* _WHAT NEEDS TO BE DONE_:
Repeat all the records exactly, omitting pictures.

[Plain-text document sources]
================================
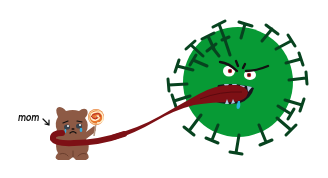
<!DOCTYPE html>
<html lang="en">
<head>
<meta charset="utf-8">
<title>Virus and bear</title>
<style>
:root {
  --paper: #ffffff;
  --virus: #079a35;
  --spike: #07431f;
  --tongue: #7d1015;
  --tongue-shade: #5c090e;
  --fur: #8d5a45;
  --fur-shade: #6b3f2e;
  --ink: #111111;
  --tear: #38a9d6;
  --candy: #e8772e;
}
html, body { margin: 0; background: var(--paper); overflow: hidden; }
svg { display: block; width: 328px; height: 178px; }
.spikes { fill: none; stroke: var(--spike); stroke-width: 3; stroke-linecap: round; stroke-linejoin: round; }
.virus-body { fill: var(--virus); }
.brow { fill: none; stroke: var(--ink); stroke-width: 2.4; stroke-linecap: round; }
.tongue { fill: var(--tongue); }
.tongue-band { fill: none; stroke: var(--tongue); stroke-width: 6; stroke-linecap: round; }
.tongue-line { fill: none; stroke: var(--tongue-shade); stroke-width: 1; }
.fur { fill: var(--fur); }
.fur-line { fill: none; stroke: var(--fur-shade); stroke-width: 1; stroke-linecap: round; }
.ink-line { fill: none; stroke: var(--ink); stroke-width: 1.2; stroke-linecap: round; stroke-linejoin: round; }
.speech { font: italic 700 10px "TeX Gyre Adventor", "Open Sans", sans-serif; fill: var(--ink); }
</style>
</head>
<body>
<svg viewBox="0 0 328 178" role="img" aria-label="An angry green virus wraps its long tongue around a crying bear holding a lollipop">
  <g id="virus">
    <circle class="virus-body" cx="238" cy="82" r="55"/>
    <g class="spikes">
      <path d="M203 56L191 45M186 49L195 41"/>
      <path d="M214 49L208 36M202 39L214 33"/>
      <path d="M225 40L219 24M213 27L225 21"/>
      <path d="M230 55L225 40M222 40L229 37"/>
      <path d="M241 38L245 24M239 22L252 26"/>
      <path d="M262 41L272 29M266 25L278 34"/>
      <path d="M276 49L291 41M288 35L295 46"/>
      <path d="M286 63L301 59M299 53L303 65"/>
      <path d="M289 80L306 78M306 72L307 84"/>
      <path d="M285 100L302 105M304 99L300 111"/>
      <path d="M277 118L291 130M296 125L286 135"/>
      <path d="M278 106L291 114M294 109L288 119"/>
      <path d="M259 125L266 142M260 145L272 140"/>
      <path d="M239 135L236 153M230 152L242 154"/>
      <path d="M218 125L212 140M206 138L218 143"/>
      <path d="M201 115L189 131M184 127L194 135"/>
      <path d="M190 96L174 101M172 95L176 107"/>
      <path d="M187 84L169 85M168 79L169 91"/>
      <path d="M193 70L177 66M179 60L175 72"/>
      <path d="M207 66L193 60M196 55L190 65"/>
      <path d="M219 56L212 47M207 51L216 44"/>
    </g>
    <g id="virus-face">
      <ellipse cx="229" cy="71" rx="6" ry="5.5" fill="#fff"/>
      <ellipse cx="250" cy="75" rx="6" ry="5" fill="#fff"/>
      <circle cx="230" cy="71" r="2.2" fill="#b3202a"/>
      <circle cx="249" cy="75" r="2.2" fill="#b3202a"/>
      <circle cx="230" cy="71" r="1" fill="#111"/>
      <circle cx="249" cy="75" r="1" fill="#111"/>
      <path class="brow" d="M220 62Q229 63 237 71M246 71Q256 71 268 66M238 66L236 61M243 68L245 64"/>
      <path id="mouth" d="M218 85Q236 82 254 88Q251 99 240 103Q225 106 213 101Z" fill="#18151c"/>
      <path id="upper-teeth" d="M224 84l2 5 3-5zM232 84l2 5 3-5zM240 85l2 6 3-5zM247 86l1 6 4-5z" fill="#a9c9dd"/>
    </g>
  </g>

  <g id="bear">
    <path class="fur" d="M58 117Q54 108 59 107Q63 107 66 111Q73 109 79 111Q84 107 87 110Q89 114 85 118Q90 125 86 132L94 126Q98 128 94 133L86 139Q91 146 87 153Q91 158 86 160H76L73 157L69 160H58Q53 158 58 153Q54 146 58 140Q52 136 57 130Q54 123 58 117Z"/>
    <path class="fur-line" d="M73 151V157M60 154Q65 152 68 156M78 156Q82 152 86 154"/>
    <g id="bear-face">
      <ellipse cx="67" cy="127" rx="3" ry="2.6" fill="#39434d"/>
      <ellipse cx="79" cy="126" rx="3" ry="2.6" fill="#39434d"/>
      <circle cx="68" cy="126" r="1" fill="#fff"/>
      <circle cx="80" cy="125" r="1" fill="#fff"/>
      <path d="M65 129q-2 4 0 4t1-4zM80 128q-1 4 1 4t1-4z" fill="var(--tear)"/>
      <path class="ink-line" d="M63 123L68 121M77 121L82 122M70 133Q73 130 76 133"/>
      <ellipse cx="73" cy="129" rx="1.6" ry="1" fill="#2d1a14"/>
    </g>
  </g>

  <g id="lollipop">
    <path d="M96 123L94 136" fill="none" stroke="#b79a86" stroke-width="1.6"/>
    <circle cx="96" cy="117" r="8" fill="var(--candy)"/>
    <circle cx="96" cy="117" r="7" fill="none" stroke="#f5cf9c" stroke-width="1.2"/>
    <path d="M96 117q2-2 3 0t-3 3-5-3 5-5 7 5-6 6" fill="none" stroke="#fff0d0" stroke-width="1.4"/>
    <path d="M96 117q1-1 1 1t-4 0 2-4 5 3" fill="none" stroke="#b52c2c" stroke-width="1"/>
  </g>

  <g id="tongue">
    <path class="tongue-band" d="M62 133Q52 133 53 139Q56 144 74 143Q99 143 124 134"/>
    <path class="tongue" d="M112 135Q139 128 160 116Q181 104 199 94Q216 84 236 85Q247 86 248 93Q246 101 234 102Q212 102 194 105Q174 110 154 122Q137 132 114 140Z"/>
    <path class="tongue-line" d="M200 99Q220 91 242 92"/>
  </g>
  <g id="lower-teeth">
    <path d="M225 104l2-5 2 5zM231 104l2-5 2 4z" fill="#a9c9dd"/>
    <path d="M238 101q-3 8 0 8t2-8z" fill="#29b5d8"/>
  </g>

  <g id="speech">
    <text class="speech" x="18" y="121" textLength="21" lengthAdjust="spacingAndGlyphs">mom</text>
    <path class="ink-line" d="M43 119L49 125M49 120V125L45 124"/>
  </g>
</svg>
</body>
</html>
================================
* _TASK ANSWER_:
<!DOCTYPE html>
<html lang="en">
<head>
<meta charset="utf-8">
<title>Virus and bear</title>
<style>
:root {
  --paper: #ffffff;
  --virus: #079a35;
  --spike: #07431f;
  --tongue: #7d1015;
  --tongue-shade: #5c090e;
  --fur: #8d5a45;
  --fur-shade: #6b3f2e;
  --ink: #111111;
  --tear: #38a9d6;
  --candy: #e8772e;
}
html, body { margin: 0; background: var(--paper); overflow: hidden; }
svg { display: block; width: 328px; height: 178px; }
.spikes { fill: none; stroke: var(--spike); stroke-width: 3; stroke-linecap: round; stroke-linejoin: round; }
.virus-body { fill: var(--virus); }
.brow { fill: none; stroke: var(--ink); stroke-width: 2.4; stroke-linecap: round; }
.tongue { fill: var(--tongue); }
.tongue-band { fill: none; stroke: var(--tongue); stroke-width: 6; stroke-linecap: round; }
.tongue-line { fill: none; stroke: var(--tongue-shade); stroke-width: 1; }
.fur { fill: var(--fur); }
.fur-line { fill: none; stroke: var(--fur-shade); stroke-width: 1; stroke-linecap: round; }
.ink-line { fill: none; stroke: var(--ink); stroke-width: 1.2; stroke-linecap: round; stroke-linejoin: round; }
.speech { font: italic 700 10px "TeX Gyre Adventor", "Open Sans", sans-serif; fill: var(--ink); }
</style>
</head>
<body>
<svg viewBox="0 0 328 178" role="img" aria-label="An angry green virus wraps its long tongue around a crying bear holding a lollipop">
  <g id="virus">
    <circle class="virus-body" cx="238" cy="82" r="55"/>
    <g class="spikes">
      <path d="M203 56L191 45M186 49L195 41"/>
      <path d="M214 49L208 36M202 39L214 33"/>
      <path d="M225 40L219 24M213 27L225 21"/>
      <path d="M230 55L225 40M222 40L229 37"/>
      <path d="M241 38L245 24M239 22L252 26"/>
      <path d="M262 41L272 29M266 25L278 34"/>
      <path d="M276 49L291 41M288 35L295 46"/>
      <path d="M286 63L301 59M299 53L303 65"/>
      <path d="M289 80L306 78M306 72L307 84"/>
      <path d="M285 100L302 105M304 99L300 111"/>
      <path d="M277 118L291 130M296 125L286 135"/>
      <path d="M278 106L291 114M294 109L288 119"/>
      <path d="M259 125L266 142M260 145L272 140"/>
      <path d="M239 135L236 153M230 152L242 154"/>
      <path d="M218 125L212 140M206 138L218 143"/>
      <path d="M201 115L189 131M184 127L194 135"/>
      <path d="M190 96L174 101M172 95L176 107"/>
      <path d="M187 84L169 85M168 79L169 91"/>
      <path d="M193 70L177 66M179 60L175 72"/>
      <path d="M207 66L193 60M196 55L190 65"/>
      <path d="M219 56L212 47M207 51L216 44"/>
    </g>
    <g id="virus-face">
      <ellipse cx="229" cy="71" rx="6" ry="5.5" fill="#fff"/>
      <ellipse cx="250" cy="75" rx="6" ry="5" fill="#fff"/>
      <circle cx="230" cy="71" r="2.2" fill="#b3202a"/>
      <circle cx="249" cy="75" r="2.2" fill="#b3202a"/>
      <circle cx="230" cy="71" r="1" fill="#111"/>
      <circle cx="249" cy="75" r="1" fill="#111"/>
      <path class="brow" d="M220 62Q229 63 237 71M246 71Q256 71 268 66M238 66L236 61M243 68L245 64"/>
      <path id="mouth" d="M218 85Q236 82 254 88Q251 99 240 103Q225 106 213 101Z" fill="#18151c"/>
      <path id="upper-teeth" d="M224 84l2 5 3-5zM232 84l2 5 3-5zM240 85l2 6 3-5zM247 86l1 6 4-5z" fill="#a9c9dd"/>
    </g>
  </g>

  <g id="bear">
    <path class="fur" d="M58 117Q54 108 59 107Q63 107 66 111Q73 109 79 111Q84 107 87 110Q89 114 85 118Q90 125 86 132L94 126Q98 128 94 133L86 139Q91 146 87 153Q91 158 86 160H76L73 157L69 160H58Q53 158 58 153Q54 146 58 140Q52 136 57 130Q54 123 58 117Z"/>
    <path class="fur-line" d="M73 151V157M60 154Q65 152 68 156M78 156Q82 152 86 154"/>
    <g id="bear-face">
      <ellipse cx="67" cy="127" rx="3" ry="2.6" fill="#39434d"/>
      <ellipse cx="79" cy="126" rx="3" ry="2.6" fill="#39434d"/>
      <circle cx="68" cy="126" r="1" fill="#fff"/>
      <circle cx="80" cy="125" r="1" fill="#fff"/>
      <path d="M65 129q-2 4 0 4t1-4zM80 128q-1 4 1 4t1-4z" fill="var(--tear)"/>
      <path class="ink-line" d="M63 123L68 121M77 121L82 122M70 133Q73 130 76 133"/>
      <ellipse cx="73" cy="129" rx="1.6" ry="1" fill="#2d1a14"/>
    </g>
  </g>

  <g id="lollipop">
    <path d="M96 123L94 136" fill="none" stroke="#b79a86" stroke-width="1.6"/>
    <circle cx="96" cy="117" r="8" fill="var(--candy)"/>
    <circle cx="96" cy="117" r="7" fill="none" stroke="#f5cf9c" stroke-width="1.2"/>
    <path d="M96 117q2-2 3 0t-3 3-5-3 5-5 7 5-6 6" fill="none" stroke="#fff0d0" stroke-width="1.4"/>
    <path d="M96 117q1-1 1 1t-4 0 2-4 5 3" fill="none" stroke="#b52c2c" stroke-width="1"/>
  </g>

  <g id="tongue">
    <path class="tongue-band" d="M62 133Q52 133 53 139Q56 144 74 143Q99 143 124 134"/>
    <path class="tongue" d="M112 135Q139 128 160 116Q181 104 199 94Q216 84 236 85Q247 86 248 93Q246 101 234 102Q212 102 194 105Q174 110 154 122Q137 132 114 140Z"/>
    <path class="tongue-line" d="M200 99Q220 91 242 92"/>
  </g>
  <g id="lower-teeth">
    <path d="M225 104l2-5 2 5zM231 104l2-5 2 4z" fill="#a9c9dd"/>
    <path d="M238 101q-3 8 0 8t2-8z" fill="#29b5d8"/>
  </g>

  <g id="speech">
    <text class="speech" x="18" y="121" textLength="21" lengthAdjust="spacingAndGlyphs">mom</text>
    <path class="ink-line" d="M43 119L49 125M49 120V125L45 124"/>
  </g>
</svg>
</body>
</html>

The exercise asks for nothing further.